Pause and practice mindfulness in your daily life

The Rev. Nicole Martin
The Rev. Nicole Martin

When I heard her voice for the first time, it was as if everything stopped. My pain became mere background noise and the only thing I could hear was the sound of my baby’s voice. Although she’s less than 2 weeks old, she is already teaching us a valuable lesson: the importance of pausing to be fully present for the moment.

To pause and be fully present is to be mindful of each moment, taking in every present detail without the baggage of the past or the burden of the future. It is the practice of enjoying what is right in front of us, without looking back on what was or anticipating what will be. It is the art of letting go of all that tries to push us back or drive us forward in order to be still and present right where we are.

Like my newborn, we are all birthed into this mindfulness simply because we don’t know anything else. We are fully present as infants, completely unfazed by life’s distractions. Yet, as we develop, we are gradually made aware of the pressure to do more, be more and produce more without settling for the slower, seemingly lesser life. In our pursuit of happiness, we allow work, family, friends and even our own desires to take over our minds.

Whether consciously or subconsciously, we have become distracted by the steady pace of life, keeping us from resting in the moment and being present for what is happening right now. Our stressful and overloaded days leave very little room for pressing pause and simply enjoying what each day brings. As a result, we often miss the blessings that God brings our way.

The good news is that Christ seeks to redeem our busy, hectic lives. Throughout the Scriptures, Jesus demonstrates for us what it means to pause and be present. While life around him teemed with steady motion, demands and activity, Jesus regularly practiced the discipline of pausing and being present with God and with those around him. Although he was faced with pressure to perform miracles, Jesus always found a quiet place to pray.

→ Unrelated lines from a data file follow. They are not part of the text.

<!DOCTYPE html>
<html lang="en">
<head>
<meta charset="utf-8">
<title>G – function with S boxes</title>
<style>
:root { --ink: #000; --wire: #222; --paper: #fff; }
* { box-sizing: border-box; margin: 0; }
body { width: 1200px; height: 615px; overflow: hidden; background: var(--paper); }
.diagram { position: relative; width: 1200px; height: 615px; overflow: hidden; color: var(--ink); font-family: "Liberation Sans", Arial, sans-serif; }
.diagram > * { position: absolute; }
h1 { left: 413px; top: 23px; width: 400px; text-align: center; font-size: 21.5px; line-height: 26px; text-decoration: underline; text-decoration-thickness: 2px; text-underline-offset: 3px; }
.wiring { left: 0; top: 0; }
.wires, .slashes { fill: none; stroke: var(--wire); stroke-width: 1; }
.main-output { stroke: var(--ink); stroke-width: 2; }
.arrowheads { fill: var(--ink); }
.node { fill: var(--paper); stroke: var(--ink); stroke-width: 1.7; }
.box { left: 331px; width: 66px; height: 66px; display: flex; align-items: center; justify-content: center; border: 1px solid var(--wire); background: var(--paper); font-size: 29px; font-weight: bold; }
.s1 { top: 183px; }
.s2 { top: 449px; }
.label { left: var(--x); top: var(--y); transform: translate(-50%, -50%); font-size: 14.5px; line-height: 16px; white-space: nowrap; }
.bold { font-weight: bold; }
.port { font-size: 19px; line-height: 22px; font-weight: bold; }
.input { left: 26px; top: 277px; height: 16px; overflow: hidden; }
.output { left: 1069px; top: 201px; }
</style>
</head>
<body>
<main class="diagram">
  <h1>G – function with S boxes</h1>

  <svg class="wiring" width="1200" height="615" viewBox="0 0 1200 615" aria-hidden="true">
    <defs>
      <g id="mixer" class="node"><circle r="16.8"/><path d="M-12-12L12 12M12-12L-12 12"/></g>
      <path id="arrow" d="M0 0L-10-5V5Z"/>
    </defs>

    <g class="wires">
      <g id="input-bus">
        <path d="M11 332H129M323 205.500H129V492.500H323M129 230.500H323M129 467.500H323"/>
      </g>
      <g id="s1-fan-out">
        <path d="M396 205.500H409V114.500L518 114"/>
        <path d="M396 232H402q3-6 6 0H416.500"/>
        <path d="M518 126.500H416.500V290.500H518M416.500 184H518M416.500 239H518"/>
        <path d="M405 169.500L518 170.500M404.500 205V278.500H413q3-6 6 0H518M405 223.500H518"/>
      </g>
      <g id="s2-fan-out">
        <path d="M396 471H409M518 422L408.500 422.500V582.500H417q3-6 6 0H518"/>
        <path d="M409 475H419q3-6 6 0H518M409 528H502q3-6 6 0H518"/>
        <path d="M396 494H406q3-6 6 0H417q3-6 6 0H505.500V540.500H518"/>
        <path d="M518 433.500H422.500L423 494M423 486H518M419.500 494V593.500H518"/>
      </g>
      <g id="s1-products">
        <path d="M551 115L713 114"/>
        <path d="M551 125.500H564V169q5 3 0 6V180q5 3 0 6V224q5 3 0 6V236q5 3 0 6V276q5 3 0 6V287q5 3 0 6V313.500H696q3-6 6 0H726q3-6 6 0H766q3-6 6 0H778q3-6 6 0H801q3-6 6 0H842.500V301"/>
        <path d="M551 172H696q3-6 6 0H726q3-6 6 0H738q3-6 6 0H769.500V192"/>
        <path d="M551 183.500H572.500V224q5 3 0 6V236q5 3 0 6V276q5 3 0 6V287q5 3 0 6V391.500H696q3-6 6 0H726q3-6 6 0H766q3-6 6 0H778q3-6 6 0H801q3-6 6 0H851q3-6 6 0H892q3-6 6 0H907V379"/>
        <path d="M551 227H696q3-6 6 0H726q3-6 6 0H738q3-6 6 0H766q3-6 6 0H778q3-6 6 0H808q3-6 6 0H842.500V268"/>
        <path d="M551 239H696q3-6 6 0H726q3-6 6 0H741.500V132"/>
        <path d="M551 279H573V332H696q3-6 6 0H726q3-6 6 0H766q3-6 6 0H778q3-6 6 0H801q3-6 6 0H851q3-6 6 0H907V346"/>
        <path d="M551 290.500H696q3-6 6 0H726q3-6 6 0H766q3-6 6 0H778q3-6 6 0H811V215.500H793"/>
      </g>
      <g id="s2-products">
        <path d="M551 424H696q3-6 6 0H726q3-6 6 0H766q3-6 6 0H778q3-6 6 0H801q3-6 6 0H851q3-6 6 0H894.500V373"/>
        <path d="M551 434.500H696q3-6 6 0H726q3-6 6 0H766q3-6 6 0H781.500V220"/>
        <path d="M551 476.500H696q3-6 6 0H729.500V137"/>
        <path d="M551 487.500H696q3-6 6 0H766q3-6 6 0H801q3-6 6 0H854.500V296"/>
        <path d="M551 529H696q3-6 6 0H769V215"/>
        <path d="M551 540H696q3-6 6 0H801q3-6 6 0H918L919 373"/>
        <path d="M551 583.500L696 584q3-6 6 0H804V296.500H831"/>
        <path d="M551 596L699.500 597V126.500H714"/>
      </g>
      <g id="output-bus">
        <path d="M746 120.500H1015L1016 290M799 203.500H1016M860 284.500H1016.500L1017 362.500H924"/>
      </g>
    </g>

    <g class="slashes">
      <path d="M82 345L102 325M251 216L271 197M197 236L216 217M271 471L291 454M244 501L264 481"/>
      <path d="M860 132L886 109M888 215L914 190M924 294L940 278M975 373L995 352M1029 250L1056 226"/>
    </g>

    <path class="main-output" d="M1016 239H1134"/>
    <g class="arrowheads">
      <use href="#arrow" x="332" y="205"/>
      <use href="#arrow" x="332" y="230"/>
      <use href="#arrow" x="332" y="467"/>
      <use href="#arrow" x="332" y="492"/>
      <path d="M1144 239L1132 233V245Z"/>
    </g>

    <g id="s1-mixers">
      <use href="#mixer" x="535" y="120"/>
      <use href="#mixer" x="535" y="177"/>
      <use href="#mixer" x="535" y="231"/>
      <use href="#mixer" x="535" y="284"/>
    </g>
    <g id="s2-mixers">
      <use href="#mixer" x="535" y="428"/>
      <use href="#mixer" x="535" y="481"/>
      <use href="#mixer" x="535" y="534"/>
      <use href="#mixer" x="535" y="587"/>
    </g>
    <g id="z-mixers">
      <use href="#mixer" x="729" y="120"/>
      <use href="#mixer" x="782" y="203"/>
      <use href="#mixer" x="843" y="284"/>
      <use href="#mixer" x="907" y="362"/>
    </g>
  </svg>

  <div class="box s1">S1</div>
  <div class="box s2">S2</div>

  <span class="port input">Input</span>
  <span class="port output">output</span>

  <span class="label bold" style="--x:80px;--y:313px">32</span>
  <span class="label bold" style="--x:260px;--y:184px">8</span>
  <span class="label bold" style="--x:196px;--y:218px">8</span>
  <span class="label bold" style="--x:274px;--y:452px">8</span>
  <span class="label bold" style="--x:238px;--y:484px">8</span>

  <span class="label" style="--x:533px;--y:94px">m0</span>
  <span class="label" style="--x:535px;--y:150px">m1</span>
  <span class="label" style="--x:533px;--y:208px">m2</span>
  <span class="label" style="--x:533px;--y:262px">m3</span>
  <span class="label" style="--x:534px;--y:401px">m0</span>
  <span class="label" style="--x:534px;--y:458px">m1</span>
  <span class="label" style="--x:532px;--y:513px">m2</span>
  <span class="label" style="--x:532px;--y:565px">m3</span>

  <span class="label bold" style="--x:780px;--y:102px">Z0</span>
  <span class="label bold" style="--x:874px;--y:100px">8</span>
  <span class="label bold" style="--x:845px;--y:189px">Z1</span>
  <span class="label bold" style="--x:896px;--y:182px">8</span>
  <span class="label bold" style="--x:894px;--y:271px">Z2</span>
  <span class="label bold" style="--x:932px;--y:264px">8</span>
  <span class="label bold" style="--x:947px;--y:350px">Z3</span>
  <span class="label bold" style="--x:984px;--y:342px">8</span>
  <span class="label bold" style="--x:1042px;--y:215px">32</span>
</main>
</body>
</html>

While on his way from one place to the next, Jesus was always present to hear someone’s heart or heal an open wound.

The psalmist said it best, reminding us to “Be still and know that I am God” (Psalm 46:10a). It is only in this stillness that we receive the revelation that God is truly God.

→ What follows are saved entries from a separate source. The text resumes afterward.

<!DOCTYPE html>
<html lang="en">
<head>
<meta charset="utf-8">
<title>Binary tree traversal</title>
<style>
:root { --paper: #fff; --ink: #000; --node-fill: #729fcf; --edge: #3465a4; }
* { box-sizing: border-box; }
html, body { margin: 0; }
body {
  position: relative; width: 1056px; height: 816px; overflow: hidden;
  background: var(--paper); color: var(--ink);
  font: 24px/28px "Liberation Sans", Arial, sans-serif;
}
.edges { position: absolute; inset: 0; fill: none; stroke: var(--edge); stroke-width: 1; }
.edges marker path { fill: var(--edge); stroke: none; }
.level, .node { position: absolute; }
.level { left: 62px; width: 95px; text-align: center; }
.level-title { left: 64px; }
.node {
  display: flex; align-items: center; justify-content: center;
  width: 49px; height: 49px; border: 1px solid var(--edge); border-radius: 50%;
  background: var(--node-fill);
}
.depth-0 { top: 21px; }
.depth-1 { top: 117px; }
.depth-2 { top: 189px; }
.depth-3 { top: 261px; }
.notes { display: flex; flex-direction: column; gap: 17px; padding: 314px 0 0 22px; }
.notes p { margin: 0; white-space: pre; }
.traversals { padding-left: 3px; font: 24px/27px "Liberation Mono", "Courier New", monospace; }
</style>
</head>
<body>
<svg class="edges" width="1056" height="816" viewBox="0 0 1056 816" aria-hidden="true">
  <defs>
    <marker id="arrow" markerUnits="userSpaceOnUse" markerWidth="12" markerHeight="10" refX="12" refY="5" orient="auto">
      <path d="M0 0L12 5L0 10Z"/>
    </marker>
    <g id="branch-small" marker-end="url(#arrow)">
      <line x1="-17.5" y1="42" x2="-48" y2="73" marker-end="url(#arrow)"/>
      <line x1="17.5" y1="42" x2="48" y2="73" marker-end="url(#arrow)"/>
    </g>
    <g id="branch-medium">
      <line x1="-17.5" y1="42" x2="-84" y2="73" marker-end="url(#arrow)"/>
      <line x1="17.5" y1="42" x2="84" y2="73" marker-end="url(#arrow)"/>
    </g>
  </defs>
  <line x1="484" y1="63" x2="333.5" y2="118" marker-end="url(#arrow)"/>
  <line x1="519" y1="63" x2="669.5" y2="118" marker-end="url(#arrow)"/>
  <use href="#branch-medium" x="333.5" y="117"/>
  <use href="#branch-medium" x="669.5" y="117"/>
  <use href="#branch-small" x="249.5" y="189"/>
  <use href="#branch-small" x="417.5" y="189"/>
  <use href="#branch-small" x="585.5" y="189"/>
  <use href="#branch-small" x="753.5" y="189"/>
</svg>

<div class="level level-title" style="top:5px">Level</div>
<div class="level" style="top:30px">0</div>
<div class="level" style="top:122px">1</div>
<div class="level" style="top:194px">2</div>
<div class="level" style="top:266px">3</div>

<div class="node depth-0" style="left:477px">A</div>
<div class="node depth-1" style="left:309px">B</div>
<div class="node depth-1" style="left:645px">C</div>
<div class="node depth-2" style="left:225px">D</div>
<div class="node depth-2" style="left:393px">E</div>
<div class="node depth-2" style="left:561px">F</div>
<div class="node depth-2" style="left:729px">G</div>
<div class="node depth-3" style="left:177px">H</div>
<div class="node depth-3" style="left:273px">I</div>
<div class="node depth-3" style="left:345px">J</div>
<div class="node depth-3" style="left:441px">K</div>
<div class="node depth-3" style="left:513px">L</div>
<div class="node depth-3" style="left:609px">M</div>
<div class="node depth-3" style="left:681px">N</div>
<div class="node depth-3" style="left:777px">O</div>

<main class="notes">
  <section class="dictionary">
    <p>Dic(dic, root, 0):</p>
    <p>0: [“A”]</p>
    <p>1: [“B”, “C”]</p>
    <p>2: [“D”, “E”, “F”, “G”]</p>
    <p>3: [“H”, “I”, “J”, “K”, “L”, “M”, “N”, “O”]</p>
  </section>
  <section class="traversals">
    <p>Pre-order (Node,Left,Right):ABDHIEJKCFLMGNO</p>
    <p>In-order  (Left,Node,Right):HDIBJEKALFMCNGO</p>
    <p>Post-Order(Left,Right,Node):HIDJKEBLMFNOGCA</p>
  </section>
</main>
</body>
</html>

When we allow ourselves to be still and be fully present, we can take in the beauty of what’s around us. By turning off the phone and silencing the soundtrack in our minds, we learn that God speaks through his creation and reminds us that he is still in control. In the midst of the demanding, busy moments of life, God gives us the gift of stillness and invites us to settle our souls down with him. Only then do we know that he is God and that we can lay our anxieties and cares at his feet.

When was the last time you were still enough to enjoy the present moment? How often do you press pause in your life life long enough to take in the scenery around you?

Don’t let the blessings of today pass you by. Be still. Slow down. Listen and know that he, alone, is God.

The Rev. Nicole Martin is executive minister at The Park Church.